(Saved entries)

________________________________________

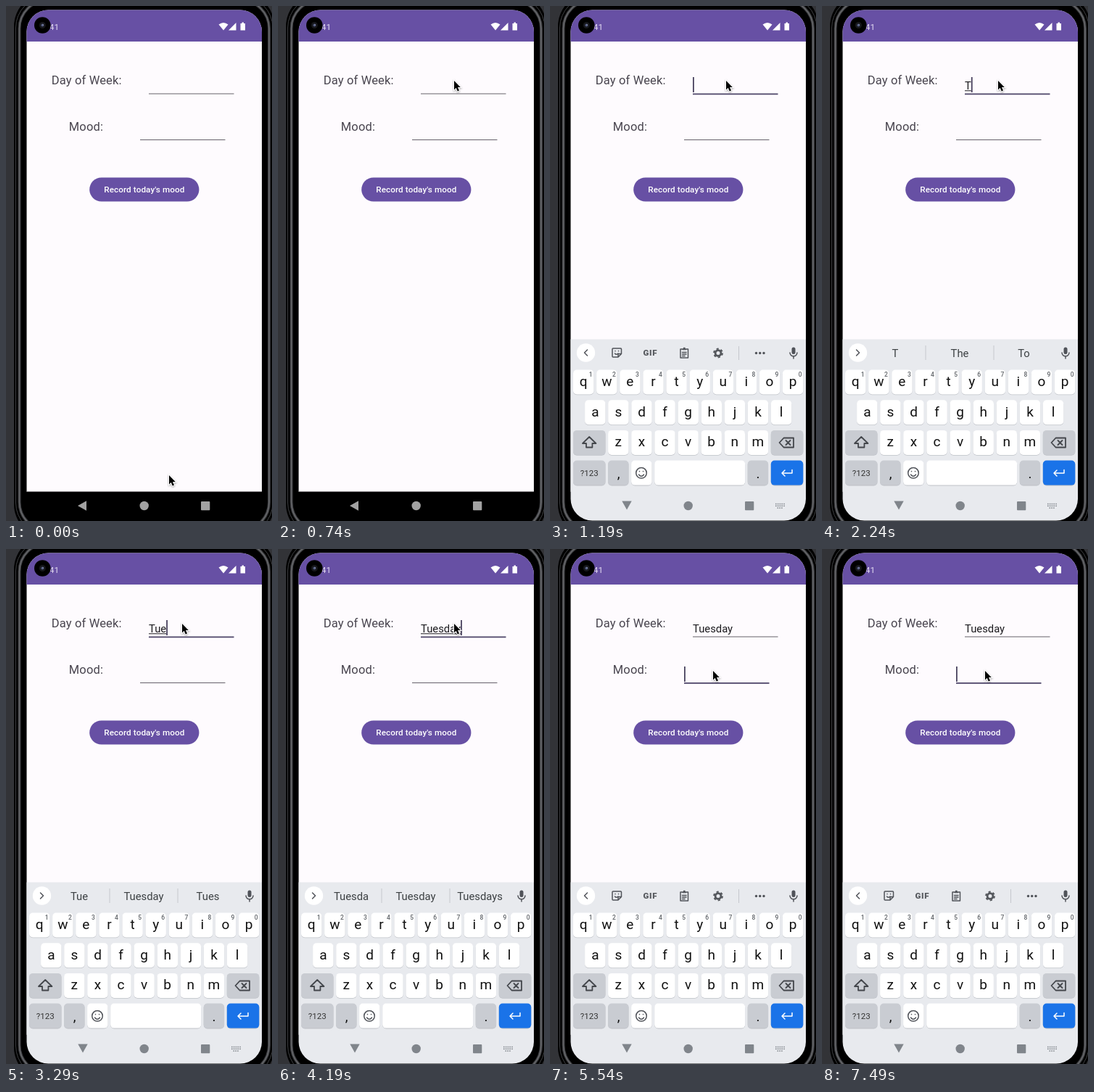
Write an HTML page that moves like this. It is 367 by 710 pixels and loops after 8 s.

```html
<!DOCTYPE html>
<html lang="en">
<head>
<meta charset="utf-8">
<title>Mood recorder</title>
<style>
  html, body { margin: 0; width: 100%; height: 100%; overflow: hidden; background: #323337; }
  svg { display: block; width: 367px; height: 710px; font-family: Roboto, sans-serif; }
  .line { fill: none; stroke: #505359; stroke-width: 1.5; stroke-linejoin: round; stroke-linecap: round; }
  .bold { stroke-width: 1.8; stroke: #44474c; }
  .mid { text-anchor: middle; }
  .label { font-size: 16.5px; letter-spacing: .16px; fill: #49454f; }
  .entry { font-size: 14.8px; fill: #1c1b1f; }
  .letter { font-size: 19px; fill: #111; }
  .digit { font-size: 8.5px; font-weight: 500; fill: #5f6368; }
  .word { font-size: 14.8px; fill: #3c4043; }
  .divider { stroke: #c6c8cd; }
</style>
</head>
<body>
<svg viewBox="0 0 367 710">
  <defs>
    <clipPath id="screen"><rect x="28.5" y="5.5" width="324.5" height="704" rx="30"/></clipPath>
  </defs>

  <!-- Phone body -->
  <rect width="367" height="710" fill="#323337"/>
  <rect x="11" y="-18" width="359.5" height="751" rx="46"/>
  <rect x="13.5" y="-13" width="354.5" height="741" rx="43" fill="none" stroke="#3f4043"/>
  <rect x="18.5" y="-8" width="344.5" height="731" rx="39" fill="none" stroke="#3c3d40" stroke-width="4"/>
  <rect x="18.5" y="-8" width="344.5" height="731" rx="39" fill="none" stroke="#68696c" stroke-width="1.5"/>

  <g clip-path="url(#screen)">
    <rect x="28" y="5" width="326" height="665" fill="#fefbfe"/>
    <rect x="28" y="5" width="326" height="44" fill="#6750a4"/>
    <rect x="28" y="669.5" width="326" height="41"/>

    <!-- Status bar -->
    <text x="59.8" y="33" font-size="11.8" fill="#e4dcf3">41</text>
    <g fill="#fff">
      <path d="M293.5 25.5Q300 20.5 306.5 25.5L300 33.5Z"/>
      <path d="M317.5 23V33.5H307Z"/>
      <path d="M323.5 24h2v-1.5h2.5v1.5h2v9.5h-6.5z"/>
    </g>

    <!-- Form -->
    <text class="label" x="62.7" y="108">Day of Week:</text>
    <text class="label" x="86.8" y="172">Mood:</text>
    <rect id="dayLine" x="197" width="117.5"/>
    <rect id="moodLine" x="185" width="117.5"/>
    <text id="day" class="entry" x="197" y="115"></text>
    <rect id="dayUnderline" x="197" y="116.3" height="1" fill="#1c1b1f"/>
    <rect id="caret" width="1.8" height="21" fill="#49425f"/>
    <rect x="115.2" y="236.5" width="151.2" height="33" rx="16.5" fill="#6750a4"/>
    <text class="mid" x="190.9" y="257.4" font-size="11.7" font-weight="500" letter-spacing=".1" fill="#fff">Record today's mood</text>

    <!-- Keyboard -->
    <g id="keyboard">
      <rect x="28" y="459.5" width="326" height="251" fill="#e8eaee"/>
      <circle cx="49.5" cy="478" r="12.7" fill="#fff"/>
      <path id="chevron" class="line"/>
      <g id="tools">
        <path class="line" d="M87 472h10.500q1 0 1 1v6.500l-4.500 4.500h-7q-1 0-1-1v-10q0-1 1-1zM98 479.500h-3q-1 0-1 1v3M89.500 479q2 2.500 4.500 0M90 475.500v.2M94.500 475.500v.2"/>
        <text class="mid" x="138.400" y="482" font-size="11.500" font-weight="900" letter-spacing=".8" fill="#55585d">GIF</text>
        <path class="line" d="M180 473h10.500v12h-10.500zM183 473.500h4.500M182.500 477.500h5.500M182.500 480h5.500M182.500 482.500h3.500M184.500 471.500h1.500"/>
        <g fill="none" stroke="#55585d">
          <circle cx="232" cy="478.5" r="3.9" stroke-width="2.8"/>
          <circle cx="232" cy="478.5" r="5.9" stroke-width="2" stroke-dasharray="3.1 3.08"/>
        </g>
        <path class="divider" d="M260.5 469v19"/>
        <g fill="#505359"><circle cx="284.5" cy="478.5" r="1.7"/><circle cx="289.7" cy="478.5" r="1.7"/><circle cx="295" cy="478.5" r="1.7"/></g>
      </g>
      <g id="suggestions">
        <path class="divider" d="M143 468v20M237 468v20"/>
        <text class="word mid" x="101" y="484"></text>
        <text class="word mid" x="190" y="484"></text>
        <text class="word mid" x="278.5" y="484"></text>
      </g>
      <rect x="333.5" y="470.5" width="5" height="9.5" rx="2.5" fill="#505359"/>
      <path class="line" d="M331 478q.5 4.800 5 4.800t5-4.800M336 483v3"/>
      <g id="keys"></g>
      <path class="line bold" d="M54.200 594l-9.200 9h5v5.500h8.400v-5.500h5z"/>
      <path class="line bold" d="M322.500 595.500h13.500v13h-13.500l-6-6.500zM325.500 599l6 6M331.500 599l-6 6"/>
      <circle class="line" cx="126" cy="643.8" r="7.3"/>
      <path class="line" d="M122.500 646q3.500 4.500 7 0M123.500 641.500v.3M128.500 641.500v.3"/>
      <path class="line" d="M334 639.500v4.500h-14M324 640l-4 4 4 4" style="stroke:#fff"/>
    </g>

    <!-- Navigation -->
    <g id="nav">
      <path id="back" d="M-6 0L6 -6.7V6.7Z"/>
      <circle cx="190.7" cy="689" r="6.2"/>
      <rect x="269" y="683" width="12.3" height="12.3" rx="1"/>
      <path id="switcher" d="M311 686.5h13M311 689.2h13M313.5 692h8" fill="none" stroke-width="1.5" stroke-dasharray="1.6 1.2"/>
    </g>
  </g>

  <!-- Camera -->
  <circle cx="50.3" cy="26.5" r="11.3"/>
  <circle cx="50.3" cy="26.5" r="4.5" fill="#17181c"/>
  <circle cx="50.3" cy="26.5" r="2" fill="#4c5478"/>
  <circle cx="51" cy="26" r=".8" fill="#a3a9c4"/>

  <path id="pointer" d="M0 0V12.4L2.700 9.800 4.700 14.400 7 13.400 5 8.900H8.800Z" stroke="#fff" stroke-width="2" paint-order="stroke" style="filter:drop-shadow(0 1px 1px #0005)"/>
</svg>

<script>
const $ = id => document.getElementById(id);
const LOOP = 8000, TICK = 150;

// Keys
const PITCH = 32.1, ROW = 41.7, GREY = '#c9ccd2';
const cap = (x, row, width, fill = '#fff') => {
  const y = 501.5 + row * ROW;
  const box = (top, color) =>
    `<rect x="${x}" y="${top}" width="${width}" height="34" rx="5" fill="${color}"/>`;
  return box(y + .8, '#bfc2c8') + box(y, fill);
};
const glyph = (text, x, y, type = 'letter') => `<text class="${type} mid" x="${x}" y="${y}">${text}</text>`;

let keys = '';
[['qwertyuiop', 46.2], ['asdfghjkl', 62.3], ['zxcvbnm', 94.3]].forEach(([letters, first], row) => {
  [...letters].forEach((letter, i) => {
    const x = first + i * PITCH;
    keys += cap(x - 14.2, row, 28.4) + glyph(letter, x, Math.round(524 + row * ROW));
    if (row === 0) keys += glyph((i + 1) % 10, x + 10, 511, 'digit');
  });
});
keys += cap(32, 2, 44.5, GREY) + cap(304.8, 2, 44.5, GREY)
  + cap(32, 3, 44.5, GREY) + cap(80.1, 3, 28.4, GREY) + cap(112.1, 3, 28.4)
  + cap(144.2, 3, 125) + cap(272.7, 3, 28.4, GREY) + cap(304.8, 3, 44.5, '#1a73e8')
  + '<text class="mid" x="54.2" y="648" font-size="11.5" fill="#333">?123</text>'
  + glyph(',', 94.5, 650.5) + glyph('.', 287, 650.5);
$('keys').innerHTML = keys;

// Timeline, measured in ticks
const WORD = 'Tuesday';
const typedAt = [14, 19, 21, 23, 25, 26, 28];
const suggestedAt = [15, 21, 22, 24, 25, 26, 29];
const DAY_FOCUS = 6, MOOD_FOCUS = 36, TOOLS_BACK = 37;
const caretOff = [[9, 12], [18, 19], [32, 35], [40, 44], [47, 50]];
const completions = [['The', 'To'], ['Tuesday', 'Tue'], ['Tuesday', 'Tues'], ['Tuesday', 'Tuesdays']];
const slots = $('suggestions').querySelectorAll('text');

const countUpTo = (times, tick) => times.filter(t => t <= tick).length;
const set = (id, attrs) => {
  for (const name in attrs) $(id).setAttribute(name, attrs[name]);
};
const ease = (tick, from, to) => {
  const p = Math.min(1, Math.max(0, (tick - from) / (to - from)));
  return p * p * (3 - 2 * p);
};

function drawLine(id, y, focused) {
  set(id, focused
    ? { y, height: 1.8, fill: '#50486b' }
    : { y, height: 1, fill: '#66626b' });
}

function drawSuggestions(tick) {
  const count = countUpTo(suggestedAt, tick);
  const visible = count > 0 && tick < TOOLS_BACK;
  $('suggestions').style.display = visible ? '' : 'none';
  $('tools').style.display = visible ? 'none' : '';
  set('chevron', { d: visible ? 'M47.5 474l4 4-4 4' : 'M51.5 474l-4 4 4 4' });
  if (!visible) return;
  const words = [WORD.slice(0, count), ...completions[Math.min(count, 4) - 1]];
  slots.forEach((slot, i) => slot.textContent = words[i]);
}

function drawForm(tick) {
  const onMood = tick >= MOOD_FOCUS;
  const onDay = tick >= DAY_FOCUS && !onMood;
  drawLine('dayLine', 120.5, onDay);
  drawLine('moodLine', 184, onMood);

  $('day').textContent = WORD.slice(0, countUpTo(typedAt, tick));
  const width = $('day').getComputedTextLength();
  set('dayUnderline', { width: onDay ? width : 0 });

  const blinkedOff = caretOff.some(([from, to]) => tick >= from && tick < to);
  $('caret').style.display = (onDay || onMood) && !blinkedOff ? '' : 'none';
  set('caret', onMood ? { x: 185, y: 162 } : { x: 197 + width, y: 98 });
}

function drawKeyboard(tick) {
  const shown = tick >= 7, settled = tick >= 8;
  const iconColor = settled ? '#80858b' : '#a2a2a2';
  $('keyboard').style.display = shown ? '' : 'none';
  set('keyboard', { opacity: settled ? 1 : .34, transform: `translate(0 ${settled ? 0 : 140.5})` });
  set('nav', { fill: iconColor });
  set('back', { transform: settled ? 'translate(106 688.5) rotate(-90)' : 'translate(105 689)' });
  set('switcher', { stroke: shown ? iconColor : 'none' });
}

function drawPointer(tick) {
  const up = ease(tick, 0, 5), down = ease(tick, 30, 35);
  const x = 225 + 18 * up - 18 * down;
  const y = 647 - 544 * up + 65 * down;
  set('pointer', { transform: `translate(${x} ${y})` });
}

function render(now) {
  const tick = Math.floor((now % LOOP + 10) / TICK);
  drawForm(tick);
  drawKeyboard(tick);
  drawSuggestions(tick);
  drawPointer(tick);
}

const start = performance.now();
(function loop() {
  render(performance.now() - start);
  requestAnimationFrame(loop);
})();
</script>
</body>
</html>
```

________________________________________

* **The task**
A bare number is the whole answer: state how many lines in the data above contain "onMood".

* **The answer**
5